Despite the human connection, Zawislak explains NOAA’s growing use of expendable unmanned aerial systems, especially to cover regions deemed too dangerous for manned aircraft. Zawislak says the drones are used primarily near the incredibly turbulent boundary layer—typically within 1,000 feet of the water’s surface—to measure the sea spray that can fly a few thousand feet back up from the surface. “Working in that area tells us how the ocean releases its energy into the atmosphere,” he says. “The data we can get from a one-hour drone flight here is invaluable. Because this area is subject to incredible turbulence, we’ll never fly the aircraft below 5,000 feet in a small storm or 8,000 feet in a major one.” The UAS released from the WP-3D has a 3-foot wingspan and weighs between 10 and 11 pounds. Despite their size, Zawislak says, “They handle turbulence pretty well.”
Each April, Colorado State University’s well-known Department of Atmospheric Science releases its annual hurricane forecast.

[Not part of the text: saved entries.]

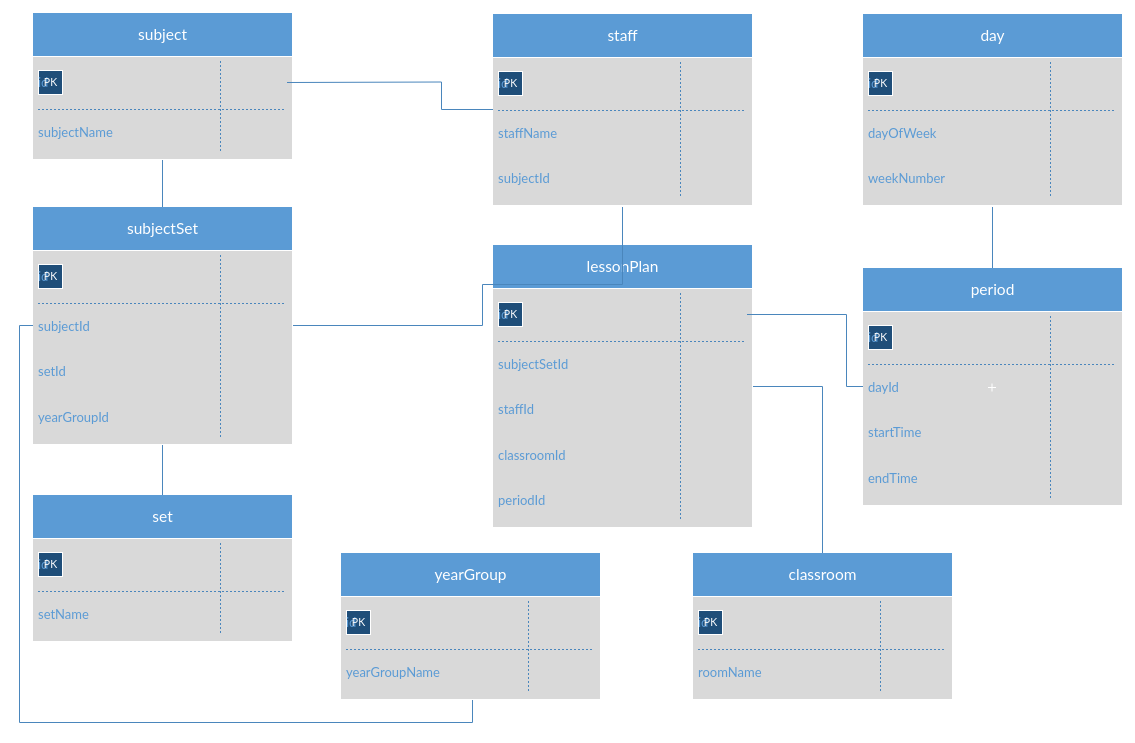
<!DOCTYPE html>
<html lang="en">
<head>
<meta charset="utf-8">
<title>Timetable entity diagram</title>
<style>
:root {
  --header: #5b9bd5;
  --body: #d9d9d9;
  --key: #1f4e79;
  --line: #4a86bc;
  --paper: #fff;
}
* { box-sizing: border-box; margin: 0; padding: 0; }
html, body { width: 1135px; height: 743px; overflow: hidden; background: var(--paper); }
body { font-family: Lato, "Open Sans", sans-serif; }
.diagram { position: relative; width: 1135px; height: 743px; }
.entity {
  position: absolute;
  left: var(--x);
  top: var(--y);
  width: 259px;
  padding-bottom: 3.6px;
  background: var(--body);
}
.entity h2 {
  height: 44px;
  border-bottom: 1px solid var(--paper);
  background: var(--header);
  color: var(--paper);
  font-size: 15.5px;
  font-weight: 400;
  line-height: 43px;
  text-align: center;
}
.key-row {
  display: flex;
  align-items: center;
  height: 53px;
  margin: 0 7px 0 5px;
  padding-bottom: 3px;
  background: repeating-linear-gradient(90deg, var(--line) 0 2px, transparent 2px 4px) 0 100% / 100% 1px no-repeat;
}
.key {
  position: relative;
  width: 25px;
  height: 25px;
  border: 1px solid var(--paper);
  background: var(--key);
  color: var(--paper);
  font-size: 10.5px;
  line-height: 23px;
  text-align: center;
}
.key i {
  position: absolute;
  left: -1px;
  top: 0;
  color: var(--header);
  font-size: 13px;
  font-style: normal;
}
.key b { position: relative; font-weight: 400; }
.fields { list-style: none; padding-left: 5px; }
.fields li { height: 45.4px; color: var(--header); font-size: 13px; line-height: 45.4px; }
.divider {
  position: absolute;
  left: 187px;
  top: 48px;
  bottom: 7px;
  width: 1px;
  background: repeating-linear-gradient(180deg, var(--line) 0 2px, transparent 2px 4px);
}
.connectors { position: absolute; inset: 0; fill: none; stroke: var(--line); stroke-width: 1; }
.connectors .cross { stroke: var(--paper); }
</style>
</head>
<body>
<main class="diagram">
  <section class="entity" style="--x:33px;--y:13px">
    <h2>subject</h2>
    <div class="key-row"><span class="key"><i>id</i><b>PK</b></span></div>
    <ul class="fields"><li>subjectName</li></ul>
    <div class="divider"></div>
  </section>
  <section class="entity" style="--x:493px;--y:14px">
    <h2>staff</h2>
    <div class="key-row"><span class="key"><i>id</i><b>PK</b></span></div>
    <ul class="fields"><li>staffName</li><li>subjectId</li></ul>
    <div class="divider"></div>
  </section>
  <section class="entity" style="--x:863px;--y:14px">
    <h2>day</h2>
    <div class="key-row"><span class="key"><i>id</i><b>PK</b></span></div>
    <ul class="fields"><li>dayOfWeek</li><li>weekNumber</li></ul>
    <div class="divider"></div>
  </section>
  <section class="entity" style="--x:33px;--y:207px">
    <h2>subjectSet</h2>
    <div class="key-row"><span class="key"><i>id</i><b>PK</b></span></div>
    <ul class="fields"><li>subjectId</li><li>setId</li><li>yearGroupId</li></ul>
    <div class="divider"></div>
  </section>
  <section class="entity" style="--x:493px;--y:245px">
    <h2>lessonPlan</h2>
    <div class="key-row"><span class="key"><i>id</i><b>PK</b></span></div>
    <ul class="fields"><li>subjectSetId</li><li>staffId</li><li>classroomId</li><li>periodId</li></ul>
    <div class="divider"></div>
  </section>
  <section class="entity" style="--x:863px;--y:268px">
    <h2>period</h2>
    <div class="key-row"><span class="key"><i>id</i><b>PK</b></span></div>
    <ul class="fields"><li>dayId</li><li>startTime</li><li>endTime</li></ul>
    <div class="divider"></div>
  </section>
  <section class="entity" style="--x:33px;--y:495px">
    <h2>set</h2>
    <div class="key-row"><span class="key"><i>id</i><b>PK</b></span></div>
    <ul class="fields"><li>setName</li></ul>
    <div class="divider"></div>
  </section>
  <section class="entity" style="--x:341px;--y:553px">
    <h2>yearGroup</h2>
    <div class="key-row"><span class="key"><i>id</i><b>PK</b></span></div>
    <ul class="fields"><li>yearGroupName</li></ul>
    <div class="divider"></div>
  </section>
  <section class="entity" style="--x:693px;--y:553px">
    <h2>classroom</h2>
    <div class="key-row"><span class="key"><i>id</i><b>PK</b></span></div>
    <ul class="fields"><li>roomName</li></ul>
    <div class="divider"></div>
  </section>

  <svg class="connectors" width="1135" height="743" viewBox="0 0 1135 743" aria-hidden="true">
    <polyline points="287,82.5 441.5,82 441.5,109.5 493,109.5"/>
    <line x1="162.5" y1="160" x2="162.5" y2="207"/>
    <line x1="162.5" y1="445" x2="162.5" y2="495"/>
    <polyline points="622.5,207 622.5,284.5 482.5,284.5 482.5,325.5 293,325.5"/>
    <line x1="992.5" y1="207" x2="992.5" y2="268"/>
    <polyline points="747,314.5 846.5,314.5 846.5,386.5 863,386.5"/>
    <polyline points="753,386.5 822.5,386.5 822.5,553"/>
    <polyline points="33,325.5 19.5,325.5 19.5,722.5 472.5,722.5 472.5,700"/>
    <path class="cross" d="M988 387.5h8M992 383.5v8"/>
  </svg>
</main>
</body>
</html>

NOAA’s forecast appears a month or so later, just before the hurricane season begins, with updates once the season gets underway. For 2020, the university believes we will see “an above-average probability for major hurricanes making landfall along the continental United States coastline and in the Caribbean.” An extremely important side note warns: “As is the case with all hurricane seasons, coastal residents are reminded that it only takes one hurricane making landfall to make it an active season for those people. They should prepare the same for every season, regardless of how much activity is predicted.” Penn State’s Earth System Science Center predicts we’ll see 20 named storms, potentially making 2020 the most active hurricane season since 2010 and 2011.
While Parrish and Zawislak find hurricane hunting exciting, their job gathering research and forecast data is also incredibly dangerous. Parrish amusingly says: “We often place aircraft too close to severe weather to be sensible. But then we must also get everyone back safely.” Before Parrish and I rang off during our interview, I asked if he’d ever seen a hurricane he didn’t want to fly into. Without a moment’s hesitation, he replied, “Pretty much all of them.”
Follow the Hurricane Hunters: Important Updates for Pilots
NOAA Aircraft Operations Center is on Instagram: @FlyNOAA
NOAA National Hurricane Center is on Twitter and Facebook: @NHC_Atlantic
The Atlantic Oceanographic and Meteorological Laboratory Hurricane Research Division posts during and after hurricane missions on Twitter and Facebook: @HRD_AOML_NOAA
This story appeared in the June/July 2020 issue of Flying Magazine